═════ INPUT DATA

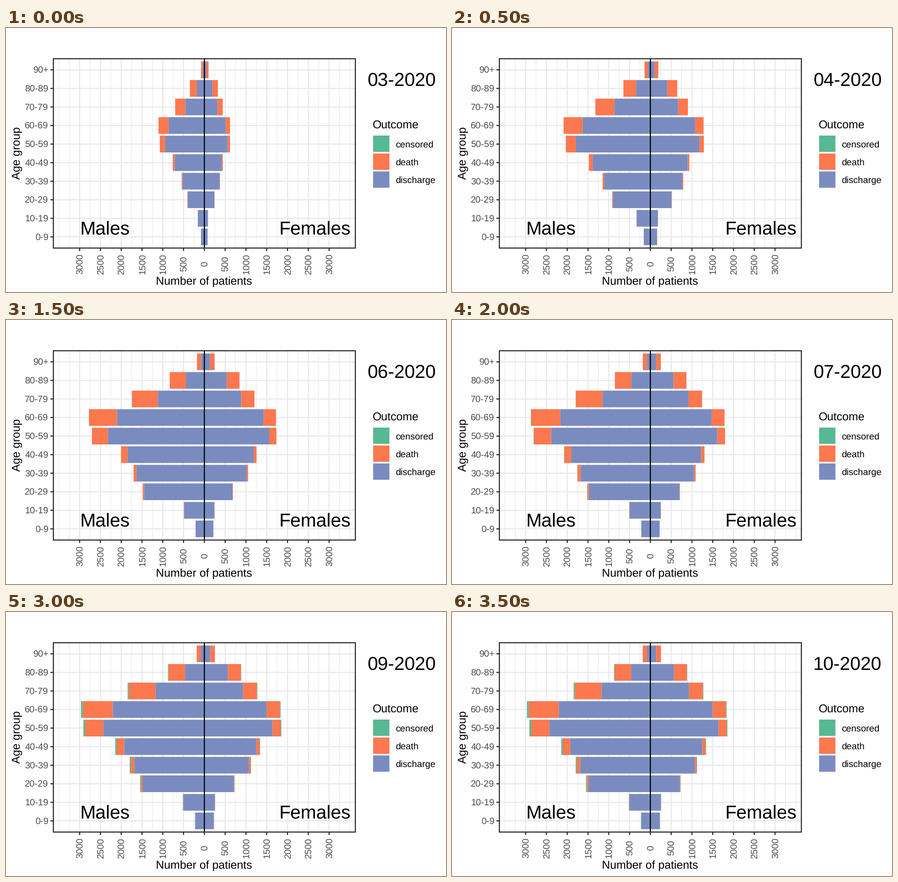
A matplotlib script for the animation above (4 s loop, 966 px wide and 579 px high).

```python
import numpy as np
import matplotlib.pyplot as plt
from matplotlib.animation import FuncAnimation
from matplotlib.patches import Rectangle

W, H, DPI = 966, 579, 64
PT = 72 / DPI                    # points per pixel
plt.rcParams["font.family"] = "Liberation Sans"
plt.rcParams["text.hinting"] = "none"

GREEN, ORANGE, BLUE = "#57b894", "#fc784f", "#7a8cbf"
FRAME, GRID, TICK_TEXT = "#222222", "#e8e8e8", "#4d4d4d"
LEFT, RIGHT, TOP, BOTTOM = 104, 767, 67.4, 482.6
ZERO, SCALE = 435.5, 0.09127     # pixel of zero, pixels per patient
ROW0, PITCH, BAR = 91.8, 40.7, 36.6
SMALL, MEDIUM, LARGE = 20.2, 24.95, 41.0

MONTHS, LAST = 8, 6              # no new patients after month LAST
AGE = np.arange(95, 0, -10)      # middle of each age group
NAMES = ["90+"] + [f"{a - 5}-{a + 4}" for a in AGE[1:]]


def side(sign, discharged, start, late, odds_shift, censored):
    """Return a function giving the three outcomes per age group by month."""
    discharged = np.array(discharged)
    # Young adults may arrive later: lower start, steeper rise
    lag = late * np.exp(-((AGE - 25) / 15) ** 2)
    # Odds of death fall with every decade below the oldest group
    u = (95 - AGE) / 10
    deaths = discharged * (0.01 + np.exp(odds_shift - 0.33 * u - 0.04 * u**2))
    death_start = np.clip(0.3 + 0.0045 * (AGE - 58), 0.12, 0.5)
    death_rate = np.clip(0.015 * AGE - 0.375, 0.4, 1)

    def outcomes(month):
        t = min(month, LAST)
        cured = 1 - (1 - start + 0.12 * lag) * np.exp(
            -(0.84 - 0.22 * lag) * t ** (1 + 0.55 * lag))
        died = 1 - (1 - death_start) * np.exp(-death_rate * t ** 1.2)
        open_cases = censored * np.clip((t - 3) / 3, 0, 1) ** 1.5
        return (discharged * cured, deaths * died,
                (discharged + deaths) * open_cases)

    return sign, outcomes


# Final discharges per group, oldest first, then the shape of the growth
SIDES = [
    side(-1, [82, 466, 1178, 2213, 2438, 1934, 1687, 1485, 502, 221],
         start=0.39, late=1, odds_shift=0.2, censored=0.015),
    side(1, [142, 570, 937, 1507, 1649, 1255, 1079, 712, 255, 228],
         start=0.34, late=0, odds_shift=-0.25, censored=0.009)]


fig = plt.figure(figsize=(W / DPI, H / DPI), dpi=DPI, facecolor="white")
ax = fig.add_axes([0, 0, 1, 1])
ax.set_xlim(0, W)
ax.set_ylim(H, 0)
ax.axis("off")


def line(x0, y0, x1, y1, color, width, z):
    ax.plot([x0, x1], [y0, y1], color=color, lw=width * PT, zorder=z,
            solid_capstyle="butt", snap=False)


def rect(x, y, w, h, color, z=3):
    return ax.add_patch(Rectangle((x, y), w, h, facecolor=color, lw=0,
                                  zorder=z, snap=False))


def label(x, y, s, size, color="black", **kw):
    return ax.text(x, y, s, fontsize=size * PT, color=color, zorder=8,
                   va="baseline", rotation_mode="anchor", **kw)


# Grid, ticks and tick labels
for n in range(-3500, 3501, 250):
    x = ZERO + n * SCALE
    major = n % 500 == 0 and abs(n) <= 3000
    line(x, TOP, x, BOTTOM, GRID, 2.3 if major else 1.15, 1)
    if major:
        line(x, BOTTOM, x, BOTTOM + 6.5, FRAME, 2.3, 6)
        label(x + 7.3, 517.5, str(abs(n)), SMALL, TICK_TEXT,
              rotation=90, ha="center")
rows = ROW0 + PITCH * np.arange(10)
for y, name in zip(rows, NAMES):
    line(LEFT, y, RIGHT, y, GRID, 2.3, 2)
    line(LEFT - 6.5, y, LEFT, y, FRAME, 2.3, 6)
    label(93.1, y + 7.3, name, SMALL, TICK_TEXT, ha="right")

# Panel border and centre line
line(ZERO, TOP, ZERO, BOTTOM, "black", 2.4, 5)
ax.add_patch(Rectangle((LEFT, TOP), RIGHT - LEFT, BOTTOM - TOP, fill=False,
                       ec=FRAME, lw=2.3 * PT, zorder=7, snap=False))

# Titles and legend
label(329.4, 562.7, "Number of patients", MEDIUM)
label(30.5, 332.5, "Age group", MEDIUM, rotation=90)
label(162.8, 453.3, "Males", LARGE)
label(600.1, 453.3, "Females", LARGE)
label(804.4, 219.7, "Outcome", MEDIUM)
for i, (name, color) in enumerate([("censored", GREEN), ("death", ORANGE),
                                   ("discharge", BLUE)]):
    y = 253.8 + 39.35 * i
    rect(806, y - 17.9, 35.8, 35.8, color)
    label(855.5, y + 7.6, name, SMALL)
date = label(793.3, 127.6, "", LARGE)

# Stacked segments growing outwards from zero on both sides
bars = [[[rect(ZERO, y - BAR / 2, 0, BAR, c) for y in rows]
         for c in (BLUE, ORANGE, GREEN)] for _ in SIDES]


def draw(month):
    date.set_text(f"{month + 3:02d}-2020")
    for (sign, outcomes), stack in zip(SIDES, bars):
        edge = np.full(10, ZERO)
        for part, patches in zip(outcomes(month), stack):
            step = sign * part * SCALE
            for p, x, w in zip(patches, edge, step):
                p.set_x(x)
                p.set_width(w)
            edge = edge + step
    return [date]


anim = FuncAnimation(fig, draw, frames=MONTHS, interval=500, repeat=True,
                     repeat_delay=0, blit=False)
plt.show()
```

══════════

| WHAT THE TASK REQUIRES |
Retype all the data exactly. Omit pictures.

| REPLY TO THE TASK |
A matplotlib script for the animation above (4 s loop, 966 px wide and 579 px high).

```python
import numpy as np
import matplotlib.pyplot as plt
from matplotlib.animation import FuncAnimation
from matplotlib.patches import Rectangle

W, H, DPI = 966, 579, 64
PT = 72 / DPI                    # points per pixel
plt.rcParams["font.family"] = "Liberation Sans"
plt.rcParams["text.hinting"] = "none"

GREEN, ORANGE, BLUE = "#57b894", "#fc784f", "#7a8cbf"
FRAME, GRID, TICK_TEXT = "#222222", "#e8e8e8", "#4d4d4d"
LEFT, RIGHT, TOP, BOTTOM = 104, 767, 67.4, 482.6
ZERO, SCALE = 435.5, 0.09127     # pixel of zero, pixels per patient
ROW0, PITCH, BAR = 91.8, 40.7, 36.6
SMALL, MEDIUM, LARGE = 20.2, 24.95, 41.0

MONTHS, LAST = 8, 6              # no new patients after month LAST
AGE = np.arange(95, 0, -10)      # middle of each age group
NAMES = ["90+"] + [f"{a - 5}-{a + 4}" for a in AGE[1:]]


def side(sign, discharged, start, late, odds_shift, censored):
    """Return a function giving the three outcomes per age group by month."""
    discharged = np.array(discharged)
    # Young adults may arrive later: lower start, steeper rise
    lag = late * np.exp(-((AGE - 25) / 15) ** 2)
    # Odds of death fall with every decade below the oldest group
    u = (95 - AGE) / 10
    deaths = discharged * (0.01 + np.exp(odds_shift - 0.33 * u - 0.04 * u**2))
    death_start = np.clip(0.3 + 0.0045 * (AGE - 58), 0.12, 0.5)
    death_rate = np.clip(0.015 * AGE - 0.375, 0.4, 1)

    def outcomes(month):
        t = min(month, LAST)
        cured = 1 - (1 - start + 0.12 * lag) * np.exp(
            -(0.84 - 0.22 * lag) * t ** (1 + 0.55 * lag))
        died = 1 - (1 - death_start) * np.exp(-death_rate * t ** 1.2)
        open_cases = censored * np.clip((t - 3) / 3, 0, 1) ** 1.5
        return (discharged * cured, deaths * died,
                (discharged + deaths) * open_cases)

    return sign, outcomes


# Final discharges per group, oldest first, then the shape of the growth
SIDES = [
    side(-1, [82, 466, 1178, 2213, 2438, 1934, 1687, 1485, 502, 221],
         start=0.39, late=1, odds_shift=0.2, censored=0.015),
    side(1, [142, 570, 937, 1507, 1649, 1255, 1079, 712, 255, 228],
         start=0.34, late=0, odds_shift=-0.25, censored=0.009)]


fig = plt.figure(figsize=(W / DPI, H / DPI), dpi=DPI, facecolor="white")
ax = fig.add_axes([0, 0, 1, 1])
ax.set_xlim(0, W)
ax.set_ylim(H, 0)
ax.axis("off")


def line(x0, y0, x1, y1, color, width, z):
    ax.plot([x0, x1], [y0, y1], color=color, lw=width * PT, zorder=z,
            solid_capstyle="butt", snap=False)


def rect(x, y, w, h, color, z=3):
    return ax.add_patch(Rectangle((x, y), w, h, facecolor=color, lw=0,
                                  zorder=z, snap=False))


def label(x, y, s, size, color="black", **kw):
    return ax.text(x, y, s, fontsize=size * PT, color=color, zorder=8,
                   va="baseline", rotation_mode="anchor", **kw)


# Grid, ticks and tick labels
for n in range(-3500, 3501, 250):
    x = ZERO + n * SCALE
    major = n % 500 == 0 and abs(n) <= 3000
    line(x, TOP, x, BOTTOM, GRID, 2.3 if major else 1.15, 1)
    if major:
        line(x, BOTTOM, x, BOTTOM + 6.5, FRAME, 2.3, 6)
        label(x + 7.3, 517.5, str(abs(n)), SMALL, TICK_TEXT,
              rotation=90, ha="center")
rows = ROW0 + PITCH * np.arange(10)
for y, name in zip(rows, NAMES):
    line(LEFT, y, RIGHT, y, GRID, 2.3, 2)
    line(LEFT - 6.5, y, LEFT, y, FRAME, 2.3, 6)
    label(93.1, y + 7.3, name, SMALL, TICK_TEXT, ha="right")

# Panel border and centre line
line(ZERO, TOP, ZERO, BOTTOM, "black", 2.4, 5)
ax.add_patch(Rectangle((LEFT, TOP), RIGHT - LEFT, BOTTOM - TOP, fill=False,
                       ec=FRAME, lw=2.3 * PT, zorder=7, snap=False))

# Titles and legend
label(329.4, 562.7, "Number of patients", MEDIUM)
label(30.5, 332.5, "Age group", MEDIUM, rotation=90)
label(162.8, 453.3, "Males", LARGE)
label(600.1, 453.3, "Females", LARGE)
label(804.4, 219.7, "Outcome", MEDIUM)
for i, (name, color) in enumerate([("censored", GREEN), ("death", ORANGE),
                                   ("discharge", BLUE)]):
    y = 253.8 + 39.35 * i
    rect(806, y - 17.9, 35.8, 35.8, color)
    label(855.5, y + 7.6, name, SMALL)
date = label(793.3, 127.6, "", LARGE)

# Stacked segments growing outwards from zero on both sides
bars = [[[rect(ZERO, y - BAR / 2, 0, BAR, c) for y in rows]
         for c in (BLUE, ORANGE, GREEN)] for _ in SIDES]


def draw(month):
    date.set_text(f"{month + 3:02d}-2020")
    for (sign, outcomes), stack in zip(SIDES, bars):
        edge = np.full(10, ZERO)
        for part, patches in zip(outcomes(month), stack):
            step = sign * part * SCALE
            for p, x, w in zip(patches, edge, step):
                p.set_x(x)
                p.set_width(w)
            edge = edge + step
    return [date]


anim = FuncAnimation(fig, draw, frames=MONTHS, interval=500, repeat=True,
                     repeat_delay=0, blit=False)
plt.show()
```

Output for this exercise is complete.